What is required — Reproduce each line of the entries that carries "along".

Record excerpts —
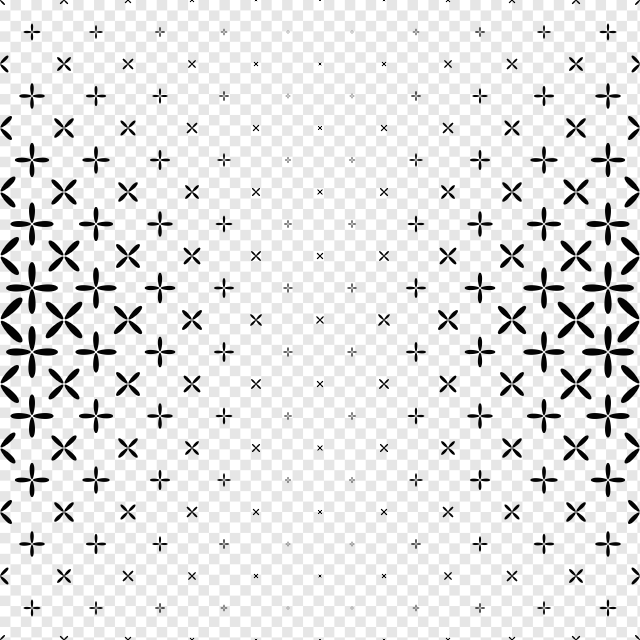
A WebGL 1 fragment shader for this pattern:

```glsl
precision highp float;
uniform vec2 u_resolution;

#define PITCH 0.1
#define CHECKER_SIZE 0.016327
#define GROWTH 0.141
#define SIDE_OFFSET 0.036
#define VERTICAL_REACH 0.64
#define PETAL_WIDTH 0.135
#define PETAL_GAP 0.05
#define PETAL_TAPER 0.2
#define INK vec3(0.01)
#define TILE_LIGHT vec3(1.0)
#define TILE_DARK vec3(0.902)

// Flowers grow toward the sides and shrink toward the top and bottom.
float flowerRadius(vec2 center) {
  vec2 away = abs(center - 0.5);
  float side = max(away.x, 0.5 * PITCH) + SIDE_OFFSET;
  return GROWTH * side * max(VERTICAL_REACH - away.y, 0.01);
}

// Approximate distance to four tapered ellipses around the origin.
float flowerDistance(vec2 p, float radius) {
  p = abs(p);
  p = vec2(max(p.x, p.y), min(p.x, p.y)) / radius;
  float halfLength = 0.5 * (1.0 - PETAL_GAP);
  float along = (p.x - 0.5 * (1.0 + PETAL_GAP)) / halfLength;
  float halfWidth = PETAL_WIDTH * (1.0 + PETAL_TAPER * clamp(along, -1.0, 1.0));
  vec2 q = vec2(along, p.y / halfWidth) + 0.0001;
  float level = length(q);
  float slope = length(q / vec2(halfLength, halfWidth));
  return radius * level * (level - 1.0) / slope;
}

// Nearest flower of a square lattice, turned upright or diagonal.
float latticeDistance(vec2 uv, float shift, float angle) {
  vec2 center = (floor(uv / PITCH - shift + 0.5) + shift) * PITCH;
  vec2 p = uv - center;
  float c = cos(angle);
  float s = sin(angle);
  return flowerDistance(mat2(c, -s, s, c) * p, flowerRadius(center));
}

// Smooth square wave per axis; the product is the checkerboard.
float checker(vec2 uv, float pixel) {
  vec2 cell = vec2(uv.x, 1.0 - uv.y) / CHECKER_SIZE;
  vec2 edge = 0.5 - 2.0 * abs(fract(0.5 * cell + 0.25) - 0.5);
  vec2 wave = clamp(2.0 * edge * CHECKER_SIZE / pixel, -1.0, 1.0);
  return 0.5 + 0.5 * wave.x * wave.y;
}

void main() {
  float pixel = 1.0 / min(u_resolution.x, u_resolution.y);
  vec2 uv = gl_FragCoord.xy * pixel;

  float upright = latticeDistance(uv, 0.5, 0.0);
  float diagonal = latticeDistance(uv, 0.0, radians(45.0));
  float coverage = clamp(0.5 - min(upright, diagonal) / pixel, 0.0, 1.0);

  vec3 color = mix(TILE_DARK, TILE_LIGHT, checker(uv, pixel));
  gl_FragColor = vec4(mix(color, INK, coverage), 1.0);
}
```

Exercise response —
  float along = (p.x - 0.5 * (1.0 + PETAL_GAP)) / halfLength;
  float halfWidth = PETAL_WIDTH * (1.0 + PETAL_TAPER * clamp(along, -1.0, 1.0));
  vec2 q = vec2(along, p.y / halfWidth) + 0.0001;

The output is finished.